Fantastic advice from @bama-rose .
My productivity increased when I started setting deadlines for myself.
If I have eight total hours to edit this draft, then I sit down, start my timer, and work at it for however long. When I’m done with a session, I log my time in a spreadsheet. When that time adds up to eight hours, I’m done with that draft and it’s time to work on something else.
It turned my mindset from perfecting one chapter at a time (which is a terrible workflow for most people and may or may not result in tearing your hair out later when you learn something new or make a stylistic change which requires you to re-perfect all those previous chapters) to iterative editing where I pass over the whole draft in a short period of time, performing a few closely related edits across the whole manuscript.

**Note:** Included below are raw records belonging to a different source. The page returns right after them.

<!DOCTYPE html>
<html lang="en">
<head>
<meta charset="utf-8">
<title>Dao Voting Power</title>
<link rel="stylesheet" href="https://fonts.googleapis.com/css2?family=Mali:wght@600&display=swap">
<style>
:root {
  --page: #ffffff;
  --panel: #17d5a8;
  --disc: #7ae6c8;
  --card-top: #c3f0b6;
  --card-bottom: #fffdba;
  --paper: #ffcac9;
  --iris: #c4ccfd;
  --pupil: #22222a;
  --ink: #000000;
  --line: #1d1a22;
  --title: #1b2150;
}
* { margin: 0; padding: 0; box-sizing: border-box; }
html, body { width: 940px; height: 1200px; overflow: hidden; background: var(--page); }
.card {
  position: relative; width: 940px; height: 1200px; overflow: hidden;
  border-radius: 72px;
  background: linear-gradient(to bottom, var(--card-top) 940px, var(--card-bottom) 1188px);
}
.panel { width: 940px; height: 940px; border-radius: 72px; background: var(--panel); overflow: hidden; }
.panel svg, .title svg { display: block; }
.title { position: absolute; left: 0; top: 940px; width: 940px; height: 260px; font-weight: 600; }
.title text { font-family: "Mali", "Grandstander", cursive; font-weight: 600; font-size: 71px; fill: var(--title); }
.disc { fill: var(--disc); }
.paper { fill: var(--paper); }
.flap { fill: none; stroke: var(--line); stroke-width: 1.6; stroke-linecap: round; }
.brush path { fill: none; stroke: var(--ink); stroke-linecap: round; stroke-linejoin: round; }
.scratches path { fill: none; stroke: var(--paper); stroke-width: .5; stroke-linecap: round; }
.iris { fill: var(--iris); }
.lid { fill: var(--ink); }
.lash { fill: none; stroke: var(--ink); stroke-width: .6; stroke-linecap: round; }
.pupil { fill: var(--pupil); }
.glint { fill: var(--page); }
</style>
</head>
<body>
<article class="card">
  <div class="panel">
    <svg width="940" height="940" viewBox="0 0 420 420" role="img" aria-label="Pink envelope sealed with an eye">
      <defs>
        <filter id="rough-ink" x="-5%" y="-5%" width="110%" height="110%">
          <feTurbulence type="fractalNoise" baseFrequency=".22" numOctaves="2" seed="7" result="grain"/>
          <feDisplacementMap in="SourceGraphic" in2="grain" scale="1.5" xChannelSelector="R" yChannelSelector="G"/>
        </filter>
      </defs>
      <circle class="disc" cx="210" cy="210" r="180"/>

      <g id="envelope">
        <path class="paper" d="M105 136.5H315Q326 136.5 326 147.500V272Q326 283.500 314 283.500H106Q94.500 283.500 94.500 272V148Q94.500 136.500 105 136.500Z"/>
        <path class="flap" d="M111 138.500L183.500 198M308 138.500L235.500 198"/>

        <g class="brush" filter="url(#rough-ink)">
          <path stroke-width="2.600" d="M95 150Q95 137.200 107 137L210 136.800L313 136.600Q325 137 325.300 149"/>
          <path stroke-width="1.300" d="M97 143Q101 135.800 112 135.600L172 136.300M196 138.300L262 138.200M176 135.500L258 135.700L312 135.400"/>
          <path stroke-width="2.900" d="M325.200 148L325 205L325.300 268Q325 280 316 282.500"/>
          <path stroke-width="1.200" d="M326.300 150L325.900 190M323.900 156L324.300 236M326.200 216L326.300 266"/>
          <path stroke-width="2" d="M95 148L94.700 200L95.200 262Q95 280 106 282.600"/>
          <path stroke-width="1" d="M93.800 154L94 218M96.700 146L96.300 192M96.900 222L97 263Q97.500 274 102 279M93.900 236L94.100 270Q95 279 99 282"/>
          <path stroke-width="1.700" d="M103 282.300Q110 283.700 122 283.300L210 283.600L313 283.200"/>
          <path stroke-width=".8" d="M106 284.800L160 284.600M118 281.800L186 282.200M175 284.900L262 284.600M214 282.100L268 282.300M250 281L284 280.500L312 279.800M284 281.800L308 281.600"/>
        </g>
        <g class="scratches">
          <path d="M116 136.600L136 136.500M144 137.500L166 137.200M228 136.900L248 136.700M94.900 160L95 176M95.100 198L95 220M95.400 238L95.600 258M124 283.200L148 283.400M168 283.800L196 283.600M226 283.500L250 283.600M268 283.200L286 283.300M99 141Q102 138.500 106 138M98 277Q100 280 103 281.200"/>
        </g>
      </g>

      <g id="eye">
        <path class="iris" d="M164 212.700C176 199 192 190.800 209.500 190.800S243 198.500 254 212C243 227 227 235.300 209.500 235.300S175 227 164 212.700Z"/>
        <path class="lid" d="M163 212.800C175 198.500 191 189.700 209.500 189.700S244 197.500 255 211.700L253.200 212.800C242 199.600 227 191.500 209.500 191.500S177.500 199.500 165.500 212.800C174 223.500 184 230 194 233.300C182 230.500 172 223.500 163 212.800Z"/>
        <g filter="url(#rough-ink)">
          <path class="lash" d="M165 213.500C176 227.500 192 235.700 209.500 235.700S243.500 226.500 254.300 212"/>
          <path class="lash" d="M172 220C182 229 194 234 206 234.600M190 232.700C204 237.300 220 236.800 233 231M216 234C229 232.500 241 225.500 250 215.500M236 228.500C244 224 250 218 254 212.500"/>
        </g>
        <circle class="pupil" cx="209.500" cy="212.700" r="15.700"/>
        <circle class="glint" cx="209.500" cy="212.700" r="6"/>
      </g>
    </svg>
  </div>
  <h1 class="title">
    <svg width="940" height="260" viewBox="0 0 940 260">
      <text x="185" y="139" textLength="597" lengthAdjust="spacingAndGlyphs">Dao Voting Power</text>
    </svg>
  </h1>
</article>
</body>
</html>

Experimenting, failing, seeing the result of a final project helps more than rewriting the same book for five years. I know, I’ve done both.
“Perfect” is the enemy of “good enough.”
"...the one with whom he so sought to talk has already interceded for him." -The Master and Margarita